This October we approach the 50th anniversary of the Cuban Missile Crisis, and have just recently passed the 50-year mark of the U.S. embargo against our island neighbor. Fewer and fewer of us remember those harrowing days and with ever-diminishing clarity.
Still, our nations’ relationship, forged under the threat of nuclear destruction, the contagion of communism, and Cuban nationalization of U.S. interests, seems stuck in the 1960s, along with our memories of Dr. Martin Luther King Jr., Woodstock and Bob Dylan. We are hardly aware that Cuba suffered a different crisis in the early 1990s, a hunger crisis when the USSR fell and ceased to trade sugar, coffee and cigars for staples. The Cuban cupboard lost 75 percent of its contents in about a week.
With a desire to bridge these decades of restricted contact and communication, 12 other instructors of Spanish and Latin American history and I secured a license from the U.S. Office of Foreign Assets Control to travel to Cuba this past July. We worked hard on this opportunity because we knew it might be our only visit. And once we arrived, two collaborative organizations packed our days with discussions on Cuban social structures, philosophy and history, guided by experts in fields as varied as medicine, politics, religion and the arts. But between visits to various institutions and museums, we, being fluent in Spanish, found our own informants on the streets, in markets and at churros stands, and peppered them with questions.
Were Cubans free to be honest? With the Pope’s visit in 2010, Raúl Castro arranged for the release of almost all of Cuba’s prisoners of conscience. Among our contacts, only a few of the elderly looked over their shoulders first, before enumerating their government’s successes and failures, promises kept and broken.

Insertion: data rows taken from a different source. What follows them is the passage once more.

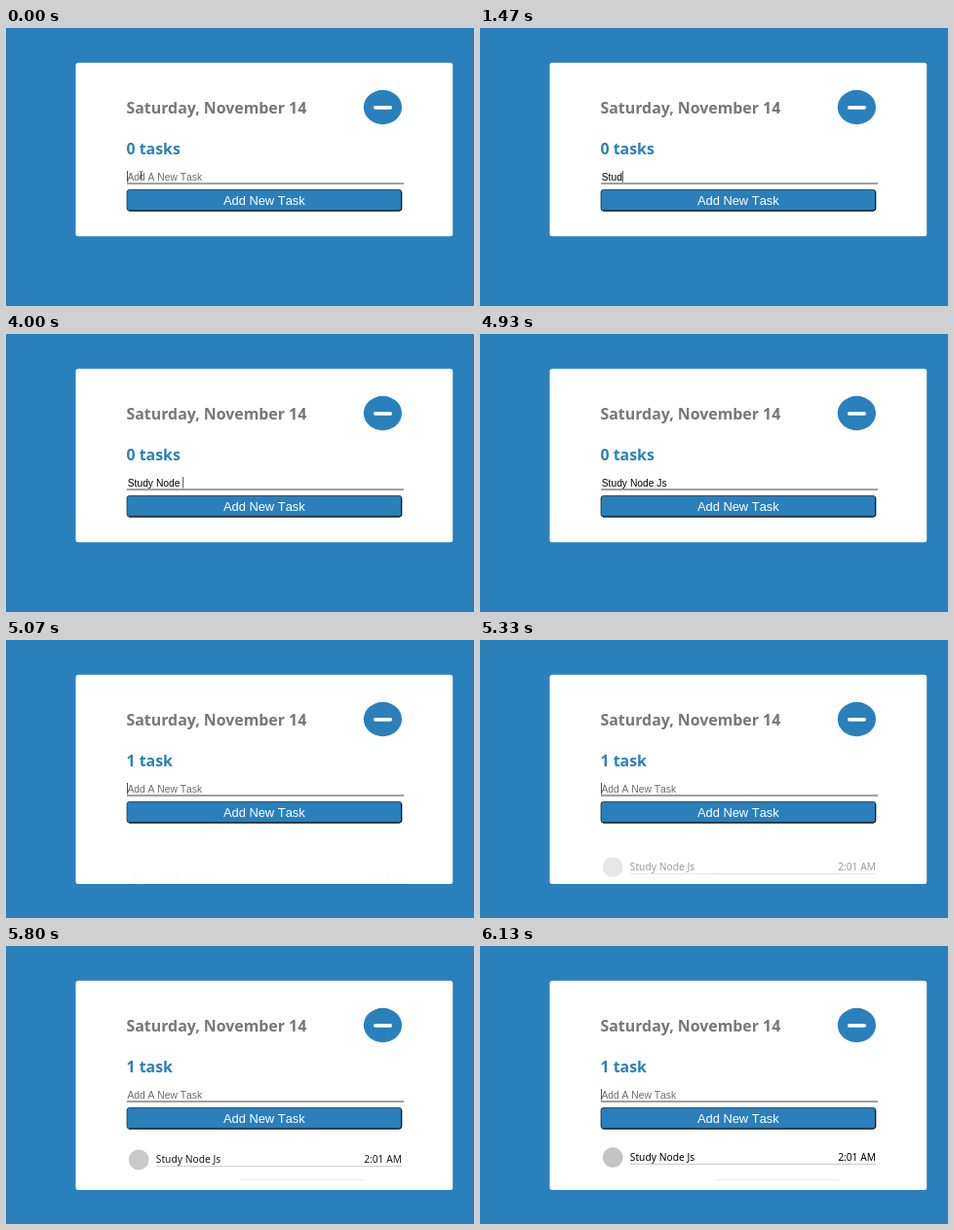
Recreate the animation shown at these times as an HTML page. Size 480 by 286 pixels, loop 6190 ms.

```html
<!DOCTYPE html>
<html lang="en">
<head>
<meta charset="utf-8">
<title>Task list</title>
<style>
  html, body { margin: 0; width: 100%; height: 100%; overflow: hidden; background: #2a80bb; }
  svg { display: block; width: 480px; height: 286px; }
  .head { font: bold 15.9px "Noto Sans", sans-serif; }
  .field { font: 10.3px "Liberation Sans", Arial, sans-serif; font-kerning: none; white-space: pre; }
  .label { font: 12.9px "Liberation Sans", Arial, sans-serif; font-kerning: none; }
  .item { font: 10.25px "Noto Sans", sans-serif; }
</style>
</head>
<body>
<svg viewBox="0 0 480 286" xmlns="http://www.w3.org/2000/svg">
  <rect width="480" height="286" fill="#2a80bb"/>
  <rect id="card" x="71.5" y="35.7" width="386.7" height="178.6" rx="2.5" fill="#fff"/>

  <text class="head" x="123.5" y="87.7" fill="#777">Saturday, November 14</text>
  <ellipse cx="386.4" cy="81.5" rx="19.6" ry="17.7" fill="#2a80bb"/>
  <rect x="377" y="79.9" width="19" height="3.8" rx="1.6" fill="#fff"/>
  <text id="count" class="head" x="123.5" y="130.1" fill="#2a80bb"></text>

  <text id="hint" class="field" x="124.4" y="156.7" fill="#6c6c6c">Add A New Task</text>
  <text id="typed" class="field" x="124.7" y="156.7" fill="#000"></text>
  <rect id="caret" y="147" width=".8" height="11.6" fill="#222"/>
  <path id="beam" d="M136.8 147.5q1.7 0 1.7 1v5.6q0 1-1.7 1M140.2 147.5q-1.7 0-1.7 1v5.6q0 1 1.7 1M137.3 152.2h2.4" fill="none" stroke="#333" stroke-width=".8"/>
  <rect x="124" y="159.5" width="284" height="1" fill="#444"/>

  <rect x="124.1" y="166.4" width="281.6" height="21.6" rx="2.5" fill="#2a80bb" stroke="#1c3548" stroke-width=".9"/>
  <path d="M126 188H403.2q2.5 0 2.5-2.5V168.500" fill="none" stroke="#0a0a0a"/>
  <text class="label" x="264.8" y="181.8" text-anchor="middle" fill="#fff">Add New Task</text>

  <rect id="trace" x="240" y="240" width="128" height="1" fill="#eee"/>
  <g id="row">
    <circle cx="136.2" cy="217.4" r="10.4" fill="#c4c4c4"/>
    <text class="item" x="153.800" y="220.800">Study Node Js</text>
    <text class="item" x="406" y="220.800" text-anchor="end">2:01 AM</text>
    <rect x="154" y="223.7" width="252" height="1" fill="#c4c4c4"/>
  </g>
</svg>
<script>
const LOOP = 6190, ADDED = 5070;
const TEXT = "Study Node Js";
const KEYS = [600, 1130, 1270, 1470, 1930, 2330, 3000, 3270, 3470, 3670, 4000, 4200, 4400];
const CARET_OFF = [[200, 600], [2870, 3000], [4930, 5070], [5600, 6130]];
const RISE = { start: 5040, time: 1200, from: 26.7 };

const $ = id => document.getElementById(id);
const [card, count, hint, typed, caret, beam, trace, row] =
  ["card", "count", "hint", "typed", "caret", "beam", "trace", "row"].map($);
const show = (el, on) => el.setAttribute("visibility", on ? "visible" : "hidden");

// cubic-bezier(.25, .1, .25, 1), solved for x by bisection
function ease(x) {
  if (x <= 0) return 0;
  if (x >= 1) return 1;
  const curve = (a, b, s) => 3 * a * s * (1 - s) ** 2 + 3 * b * s * s * (1 - s) + s ** 3;
  let lo = 0, hi = 1;
  for (let i = 0; i < 24; i++) {
    const mid = (lo + hi) / 2;
    if (curve(.25, .25, mid) < x) lo = mid; else hi = mid;
  }
  return curve(.1, 1, lo);
}

function draw(t) {
  const added = t >= ADDED;
  const length = added ? 0 : KEYS.filter(k => t >= k).length;

  typed.textContent = TEXT.slice(0, length);
  show(hint, length === 0);
  caret.setAttribute("x", length ? 124.7 + typed.getComputedTextLength() : 124.2);
  show(caret, !CARET_OFF.some(([from, to]) => t >= from && t < to));
  show(beam, t < KEYS[0]);

  count.textContent = added ? "1 task" : "0 tasks";
  card.setAttribute("height", added ? 215.4 : 178.6);

  const p = ease((t - RISE.start) / RISE.time);
  show(row, added);
  row.setAttribute("opacity", p);
  row.setAttribute("transform", `translate(0 ${RISE.from * (1 - p)})`);
  show(trace, t >= 5330);
}

function tick() {
  draw(performance.now() % LOOP);
  requestAnimationFrame(tick);
}
tick();
</script>
</body>
</html>
```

Some Cubans spoke of complaints matter-of-factly; a few railed against the government with no apparent concern for who was in earshot.